Instructions to follow.
Below are records. Copy every line with "smoothstep" in it.

The input.
>>>

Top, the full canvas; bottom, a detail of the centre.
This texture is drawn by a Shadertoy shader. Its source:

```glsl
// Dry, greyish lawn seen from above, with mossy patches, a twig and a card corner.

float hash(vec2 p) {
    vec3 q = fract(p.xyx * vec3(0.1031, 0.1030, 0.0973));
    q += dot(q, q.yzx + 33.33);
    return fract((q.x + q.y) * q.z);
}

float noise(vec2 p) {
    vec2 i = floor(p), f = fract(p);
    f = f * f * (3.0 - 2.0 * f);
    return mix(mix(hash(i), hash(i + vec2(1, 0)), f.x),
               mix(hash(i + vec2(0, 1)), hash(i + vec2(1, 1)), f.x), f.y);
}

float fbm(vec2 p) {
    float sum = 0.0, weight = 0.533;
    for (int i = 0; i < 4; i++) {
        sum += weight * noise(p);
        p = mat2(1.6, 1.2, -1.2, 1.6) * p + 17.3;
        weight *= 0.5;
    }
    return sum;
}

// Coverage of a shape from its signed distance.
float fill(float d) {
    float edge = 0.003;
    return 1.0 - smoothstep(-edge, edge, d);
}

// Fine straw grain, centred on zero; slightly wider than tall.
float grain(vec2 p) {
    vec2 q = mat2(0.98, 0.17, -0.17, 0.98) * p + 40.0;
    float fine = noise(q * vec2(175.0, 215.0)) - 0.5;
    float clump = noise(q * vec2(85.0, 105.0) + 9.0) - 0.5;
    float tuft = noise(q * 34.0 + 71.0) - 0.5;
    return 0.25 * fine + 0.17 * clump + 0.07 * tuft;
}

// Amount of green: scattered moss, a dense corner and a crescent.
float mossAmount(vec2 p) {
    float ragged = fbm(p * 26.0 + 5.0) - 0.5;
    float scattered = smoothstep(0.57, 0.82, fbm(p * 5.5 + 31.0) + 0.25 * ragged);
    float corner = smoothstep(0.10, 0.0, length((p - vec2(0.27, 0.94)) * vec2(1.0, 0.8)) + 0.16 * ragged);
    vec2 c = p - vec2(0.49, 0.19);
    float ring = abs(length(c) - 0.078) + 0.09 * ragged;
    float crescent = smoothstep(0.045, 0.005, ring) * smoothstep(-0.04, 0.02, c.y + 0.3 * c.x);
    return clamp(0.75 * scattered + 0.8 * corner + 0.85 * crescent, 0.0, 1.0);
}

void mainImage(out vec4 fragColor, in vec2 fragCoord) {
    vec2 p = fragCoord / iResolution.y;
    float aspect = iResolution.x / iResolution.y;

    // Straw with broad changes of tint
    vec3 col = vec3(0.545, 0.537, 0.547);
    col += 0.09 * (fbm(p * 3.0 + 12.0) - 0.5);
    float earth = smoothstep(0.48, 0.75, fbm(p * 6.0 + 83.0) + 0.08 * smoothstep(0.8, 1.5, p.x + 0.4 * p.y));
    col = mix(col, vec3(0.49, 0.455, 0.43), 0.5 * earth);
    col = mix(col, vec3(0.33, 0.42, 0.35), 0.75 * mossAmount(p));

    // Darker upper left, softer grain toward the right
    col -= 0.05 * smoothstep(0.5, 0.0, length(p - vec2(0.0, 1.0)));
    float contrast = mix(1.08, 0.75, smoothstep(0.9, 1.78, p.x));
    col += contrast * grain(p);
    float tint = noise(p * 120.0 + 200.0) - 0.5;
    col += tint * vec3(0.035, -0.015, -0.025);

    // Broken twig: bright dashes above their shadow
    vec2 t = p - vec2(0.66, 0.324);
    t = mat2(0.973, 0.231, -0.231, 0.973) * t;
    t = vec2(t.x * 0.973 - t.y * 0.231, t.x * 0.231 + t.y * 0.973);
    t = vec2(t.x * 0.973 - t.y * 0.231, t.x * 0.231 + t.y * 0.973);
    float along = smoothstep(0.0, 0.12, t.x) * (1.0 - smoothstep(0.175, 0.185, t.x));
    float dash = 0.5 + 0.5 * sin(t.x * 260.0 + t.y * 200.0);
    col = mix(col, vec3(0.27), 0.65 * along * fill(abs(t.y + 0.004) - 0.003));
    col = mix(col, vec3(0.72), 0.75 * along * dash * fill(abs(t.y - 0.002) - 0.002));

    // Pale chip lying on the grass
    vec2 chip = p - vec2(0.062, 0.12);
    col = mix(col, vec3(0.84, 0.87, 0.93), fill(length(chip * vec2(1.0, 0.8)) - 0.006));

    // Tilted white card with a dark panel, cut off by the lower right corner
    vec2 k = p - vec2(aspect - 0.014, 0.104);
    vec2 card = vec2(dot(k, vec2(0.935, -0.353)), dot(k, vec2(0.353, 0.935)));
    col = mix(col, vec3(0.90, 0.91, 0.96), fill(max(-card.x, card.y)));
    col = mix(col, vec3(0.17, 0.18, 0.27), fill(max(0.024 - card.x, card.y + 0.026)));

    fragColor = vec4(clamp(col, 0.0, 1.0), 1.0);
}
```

<<<

Exercise output.
    return 1.0 - smoothstep(-edge, edge, d);
    float scattered = smoothstep(0.57, 0.82, fbm(p * 5.5 + 31.0) + 0.25 * ragged);
    float corner = smoothstep(0.10, 0.0, length((p - vec2(0.27, 0.94)) * vec2(1.0, 0.8)) + 0.16 * ragged);
    float crescent = smoothstep(0.045, 0.005, ring) * smoothstep(-0.04, 0.02, c.y + 0.3 * c.x);
    float earth = smoothstep(0.48, 0.75, fbm(p * 6.0 + 83.0) + 0.08 * smoothstep(0.8, 1.5, p.x + 0.4 * p.y));
    col -= 0.05 * smoothstep(0.5, 0.0, length(p - vec2(0.0, 1.0)));
    float contrast = mix(1.08, 0.75, smoothstep(0.9, 1.78, p.x));
    float along = smoothstep(0.0, 0.12, t.x) * (1.0 - smoothstep(0.175, 0.185, t.x));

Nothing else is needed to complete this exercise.